In a nearby village, building of the school was still in progress. Bricks were being formed, timber cut, and walls were coming up.









It takes a special type of person to do this job. Coco's work reminded me the story portrayed in the bestselling book Three Cups of Tea about an American who runs around building schools in rural Pakistan by sheer force of his own with no resources or experience to begin with. I watched Coco talk with the village councils, keep workers on task, and try to track down some bags of cement that had gone missing. He bargains for the price of materials like a local and holds everyone to account for what they are meant to deliver and keeps a positive tone throughout struggles. He acts like every dollar wasted is a dollar that the village kids miss out on. Because it is.

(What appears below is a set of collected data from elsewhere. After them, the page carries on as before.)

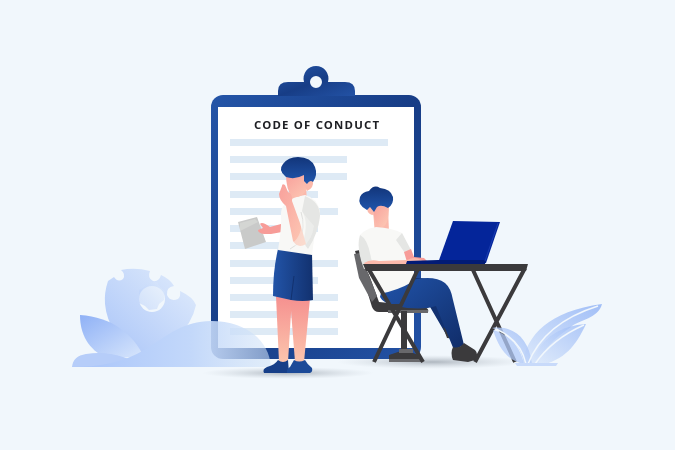
<!DOCTYPE html>
<html lang="en">
<head>
<meta charset="utf-8">
<title>Code of Conduct</title>
<style>
:root {
  --sky: #f1f7fc;
  --paper: #ffffff;
  --rule: #deeaf5;
  --ink: #1e1f24;
  --navy: #173a80;
  --royal: #1e4b9f;
  --laptop: #04259a;
  --skin: #fbb9ab;
  --skin-shade: #f79c98;
  --shirt: #f8f8f6;
  --shirt-shade: #e5e6e4;
  --steel: #3b3a3c;
  --steel-light: #68686b;
}
html, body { margin: 0; height: 100%; overflow: hidden; background: var(--sky); }
.illustration { display: block; width: 675px; height: 450px; background: var(--sky); }
.title { font: 700 11.4px "Open Sans", "Noto Sans", sans-serif; letter-spacing: 1px; fill: var(--ink); }
.rules { fill: var(--rule); }
.paper { fill: var(--paper); }
.skin { fill: var(--skin); }
.skin-shade { fill: var(--skin-shade); }
.shirt { fill: var(--shirt); }
.shirt-shade { fill: var(--shirt-shade); }
.steel { fill: var(--steel); }
.steel-light { fill: var(--steel-light); }
.frame-line { fill: none; stroke: var(--steel); stroke-width: 4; }
</style>
</head>
<body>
<svg class="illustration" viewBox="0 0 675 450" role="img" aria-label="Code of conduct clipboard with one man standing and one man working at a desk">
  <defs>
    <linearGradient id="board-blue" x1="0" y1="0" x2="1" y2="1">
      <stop offset="0" stop-color="#2455a8"/>
      <stop offset=".5" stop-color="#173d86"/>
      <stop offset="1" stop-color="#2352a5"/>
    </linearGradient>
    <linearGradient id="hair-blue" x1="0" y1="0" x2="0" y2="1">
      <stop offset="0" stop-color="#12357a"/>
      <stop offset="1" stop-color="#2157ae"/>
    </linearGradient>
    <linearGradient id="shorts-blue" x1="0" y1="0" x2="1" y2="0">
      <stop offset="0" stop-color="#2254a8"/>
      <stop offset="1" stop-color="#12316f"/>
    </linearGradient>
    <linearGradient id="trouser-blue" x1="0" y1="0" x2="1" y2="1">
      <stop offset="0" stop-color="#2154aa"/>
      <stop offset="1" stop-color="#102c68"/>
    </linearGradient>
    <linearGradient id="leg-skin" x1="0" y1="0" x2="0" y2="1">
      <stop offset="0" stop-color="#f5908f"/>
      <stop offset="1" stop-color="#fcc5ad"/>
    </linearGradient>
    <linearGradient id="face-skin" x1="0" y1="0" x2="1" y2="1">
      <stop offset="0" stop-color="#f8a09b"/>
      <stop offset="1" stop-color="#fdcbb6"/>
    </linearGradient>
    <linearGradient id="leaf-pale" x1="0" y1="1" x2="1" y2="0">
      <stop offset="0" stop-color="#a9c4f8"/>
      <stop offset="1" stop-color="#e2edfc"/>
    </linearGradient>
    <linearGradient id="leaf-deep" x1="0" y1="0" x2="1" y2="1">
      <stop offset="0" stop-color="#8fb1f6"/>
      <stop offset="1" stop-color="#d9e7fc"/>
    </linearGradient>
    <linearGradient id="hill" x1="0" y1="0" x2="1" y2="0">
      <stop offset="0" stop-color="#a8c4fa"/>
      <stop offset=".6" stop-color="#c3d8fa"/>
      <stop offset="1" stop-color="#d3e4f8" stop-opacity=".55"/>
    </linearGradient>
    <linearGradient id="grass" x1="0" y1="1" x2="1" y2="0">
      <stop offset="0" stop-color="#dbe8fb"/>
      <stop offset="1" stop-color="#98b8f6"/>
    </linearGradient>
    <radialGradient id="floor-shadow">
      <stop offset="0" stop-color="#6d7783" stop-opacity=".5"/>
      <stop offset="1" stop-color="#aab4bf" stop-opacity="0"/>
    </radialGradient>
  </defs>

  <g id="shadows" fill="url(#floor-shadow)">
    <ellipse cx="288" cy="373" rx="86" ry="6"/>
    <ellipse cx="432" cy="362" rx="95" ry="7"/>
  </g>

  <g id="clipboard">
    <rect x="211" y="95" width="210" height="264" rx="12" fill="url(#board-blue)"/>
    <rect class="paper" x="218" y="107" width="196" height="241"/>
    <path id="clip" fill="url(#board-blue)" fill-rule="evenodd" d="M278 96V91Q278 82 288 82H304A12.5 12.5 0 1 1 328 82H345Q355 82 355 91V96ZM316 76A6 6 0 1 0 316 88A6 6 0 1 0 316 76Z"/>
    <text class="title" x="254" y="129" textLength="126" lengthAdjust="spacing">CODE OF CONDUCT</text>
    <g class="rules">
      <rect x="230" y="139" width="158" height="7"/>
      <rect x="230" y="156" width="117" height="7"/>
      <rect x="230" y="173" width="117" height="7"/>
      <rect x="230" y="191" width="88" height="7"/>
      <rect x="230" y="208" width="108" height="7"/>
      <rect x="230" y="225" width="88" height="7"/>
      <rect x="230" y="242" width="78" height="7"/>
      <rect x="230" y="260" width="108" height="7"/>
      <rect x="230" y="277" width="88" height="7"/>
      <rect x="230" y="294" width="108" height="7"/>
      <rect x="230" y="311" width="108" height="7"/>
      <rect x="230" y="328" width="108" height="7"/>
    </g>
  </g>

  <g id="shrubs">
    <path fill="url(#leaf-pale)" d="M136 357C118 342 107 324 105 304Q104 293 108 281L114 277Q118 283 123 279Q126 274 121 270Q135 267 150 271Q147 278 153 281Q159 282 161 275Q170 279 174 286Q166 287 167 295Q170 302 178 299Q181 296 180 291Q193 297 196 305Q192 324 176 338Z"/>
    <circle cx="152" cy="299" r="13" fill="#f1f7fc"/>
    <path fill="url(#leaf-pale)" d="M139 290L144 287L147 282L157 282L160 287L165 291L164 300L159 304L157 309L149 310L145 306L139 303Z" opacity=".45"/>
    <path fill="url(#leaf-deep)" d="M80 315C112 317 133 334 144 357L106 358C88 349 80 334 80 315Z"/>
    <path fill="#b6cdf9" d="M72 367Q73 356 86 354Q105 351 123 357L152 367Z"/>
    <path fill="url(#hill)" d="M72 367C98 367 123 363 146 349C168 335 184 321 211 321C246 321 269 340 271 367Z"/>
  </g>

  <g id="standing-man">
    <path fill="url(#leg-skin)" d="M276 296H292L288 362H279Z"/>
    <path fill="url(#leg-skin)" d="M290 298H310L304 362H295Z"/>
    <path fill="#173f88" d="M278 360Q283 364 288 360L289 373H264Q262 369 267 367Q275 365 278 360Z"/>
    <path fill="#1c4a98" d="M294 360Q299 363 305 360Q307 364 312 368Q313 372 310 373H287Q286 369 290 367Z"/>
    <path fill="url(#shorts-blue)" d="M278 249L312 253L313 300Q303 302 291 300L273 296Q273 270 278 249Z"/>
    <path fill="none" stroke="#12316f" d="M291 300L294 276"/>
    <path fill="#c9cac9" d="M238 222L257 217L266 242L245 249Z"/>
    <path fill="#dcdddb" d="M240 223L255 219L258 222L240 231Z" opacity=".6"/>
    <path class="skin-shade" d="M292 221L270 227Q262 221 260 224L263 228L258 230Q258 233 264 234L271 234L293 230Z"/>
    <path class="skin" d="M289 185H306L307 204L290 206Z"/>
    <path class="shirt" d="M286 203Q292 197 305 195Q317 198 320 211Q321 222 315 232L312 255L278 250Q282 226 281 214Q281 207 286 203Z"/>
    <path class="shirt-shade" d="M305 196Q320 202 320 216Q318 234 308 249L303 242Q309 222 302 211Z"/>
    <path fill="none" stroke="#dedfdd" d="M301 212Q306 227 299 243L290 249"/>
    <path fill="url(#face-skin)" d="M286 174Q286 190 292 196Q299 199 304 193L312 182L308 174Z"/>
    <path class="skin" d="M304 183Q310 177 313 181Q314 188 307 191Z"/>
    <path fill="url(#hair-blue)" d="M285 176Q278 170 283 164Q288 157 298 157Q311 157 315 167Q318 175 313 182Q310 179 307 184L304 181V175Q295 180 286 177Z"/>
    <path fill="url(#face-skin)" d="M282 186Q282 183 285 185L288 192Q293 194 292 201L300 223L306 244Q298 249 293 241L286 206Q279 200 279 194Z"/>
    <path class="shirt" d="M303 213L314 226Q312 240 303 247Q297 249 292 243Q302 238 303 213Z" opacity=".4"/>
  </g>

  <g id="chair">
    <path class="steel" d="M355 251L360 250L379 302L419 306Q430 307 428 312H379Q374 312 372 307Z"/>
    <path class="steel-light" d="M354 254L360 253L377 296L372 302L359 278Z"/>
    <path class="steel-light" d="M388 310H428V313H388Z"/>
    <path class="steel" d="M401 311H407V351L419 355V360H389V355L401 351Z"/>
    <path class="steel-light" d="M399 349H413V353H399ZM389 359H423V362H389Z"/>
  </g>

  <g id="seated-man">
    <path fill="#123170" d="M400 282Q425 273 437 284L449 319L455 331L447 336L426 300L393 305Z"/>
    <path class="steel" d="M443 327Q449 333 455 329L460 335Q463 339 457 339L447 338Z"/>
    <path fill="url(#trouser-blue)" d="M382 289L408 281Q433 274 445 283Q451 288 453 300L464 345L454 350L436 306Q421 311 395 306Q383 303 380 297Z"/>
    <path class="steel" d="M453 347Q459 349 464 343L475 350Q479 354 475 360L468 362L453 360Q450 353 453 347Z"/>
    <path class="skin" d="M373 211L388 208L389 232L375 234Z"/>
    <path class="shirt" d="M360 235Q365 229 376 227Q392 228 402 233L409 252L414 281Q397 291 379 294L363 263Q356 245 360 235Z"/>
    <path class="shirt-shade" d="M360 235Q368 239 371 258L374 268L364 269Q356 249 360 235ZM402 233L411 250L405 253L396 240Z"/>
    <path fill="url(#face-skin)" d="M373 205Q373 224 381 227Q389 227 389 205Z"/>
    <path class="skin" d="M373 209Q368 203 367 209Q368 215 374 215Z"/>
    <path fill="url(#hair-blue)" d="M367 210Q357 205 360 197Q362 192 369 191Q374 184 380 188Q391 189 393 197Q394 204 388 208Q381 204 377 207L374 212L370 207Z"/>
    <path class="skin-shade" d="M404 252L411 249L414 257L424 258L428 262H407Z"/>
    <path class="skin" d="M364 263Q370 259 379 261L407 260Q415 256 421 260L427 264L367 268Z"/>
  </g>

  <g id="laptop">
    <path fill="#04259a" d="M453 221L500 222L486 263H438Z"/>
    <path fill="#021b76" d="M407 261L438 260H486L485 264H406Z"/>
    <path fill="none" stroke="#1a3cb0" d="M498 223L485 261"/>
  </g>

  <g id="desk">
    <path class="steel" d="M363 264H528L526 271H366Z"/>
    <path class="frame-line" d="M368 268L423 362M418 269L374 362"/>
    <path class="frame-line" d="M473 270L515 362M525 268L475 362"/>
    <path class="frame-line" d="M389 306H402" stroke-width="3"/>
  </g>

  <g id="grass-tuft">
    <path fill="url(#grass)" opacity=".9" d="M522 364C527 335 549 311 602 304C598 319 580 319 571 327C553 339 544 349 538 364Z"/>
    <path fill="url(#grass)" opacity=".75" d="M531 364C542 335 562 326 586 324C576 346 564 360 541 365Z"/>
    <path fill="url(#grass)" opacity=".8" d="M524 364C521 346 510 333 492 328C513 325 529 338 532 364Z"/>
    <path fill="#b2caf8" opacity=".75" d="M493 330C509 334 520 346 524 364C508 361 499 349 493 330Z"/>
    <path fill="none" stroke="#f1f7fc" stroke-width="1.5" d="M528 364Q544 323 598 306M535 364Q552 339 584 325M526 364Q521 340 496 329"/>
    <path fill="#c8dafa" d="M515 363H558L556 366H517Z"/>
  </g>
</svg>
</body>
</html>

The people here live a simple but difficult existence and are vulnerable to disease and hunger. Some villages don’t have access to clean water. Back in California, I spent most of my working hours helping find solutions to water pollution problems. As important as those problems are, being able to work on them seems like pure luxury in comparison to the very basic need of having clean water to drink which many of these people simply don’t have.





We raced down from the mountains, eager to return to the town of Kabala for some dinner, but our bike problems weren’t finished yet for the day. Coco’s front sprocket retainer had failed, the sprocket came off and let his chain jump off of the chain ring. While we probably could have towed Coco’s bike back the 7 miles to Kabala there were a number of steep rocky sections that may have been tricky. Instead, we pushed his bike to the nearest village and met with the chief, who agreed to let us leave Coco’s bike at his place for the night.






Coco and I rode 2 up on my bike back to Kabala and returned the next morning with a new front sprocket. We repaired Coco’s bike and shot into the mountains for another round for the day. The days in these Wara Wara have been some of the most memorable of the entire trip so far.


__________________
bugsonmyboard.org
two wheeled wave hunting dispatches
garnaro is offline   Reply With Quote
Old 02-07-2014, 07:55 AM   #223
rms56
Gnarly Adventurer
 
Joined: Aug 2013
Location: Alberta, Canadia
Oddometer: 208
Cool2 amazing trip!!!!

cant get enough!!!

rms56 is offline   Reply With Quote
Old 02-07-2014, 09:45 AM   #224
DCrider
Live from THE Hill
 
DCrider's Avatar
 
Joined: May 2008
Location: Washington, DC
Oddometer: 3,949
Wow G the stories just keep getting better, again thanks for sharing!
__________________
ADV'ing from America's fine Crapital...
DCrider is offline   Reply With Quote
Old 02-07-2014, 02:55 PM   #225
MKJ
Married w/ Children
 
MKJ's Avatar
 
Joined: Sep 2011
Location: Upland, CA
Oddometer: 493
You thought you were going for a surf, and then.....................
MKJ is offline   Reply With Quote
Reply

Share

Thread Tools Search this Thread
Search this Thread:

.
Display Modes

Posting Rules
You may not post new threads
You may not post replies
You may not post attachments
You may not edit your posts

BB code is On
Smilies are On
[IMG] code is On
HTML code is On

Forum Jump


Times are GMT -7.   It's 10:38 PM.


Powered by vBulletin® Version 3.8.5
Copyright ©2000 - 2014, Jelsoft Enterprises Ltd.
Copyright ADVrider 2011-2014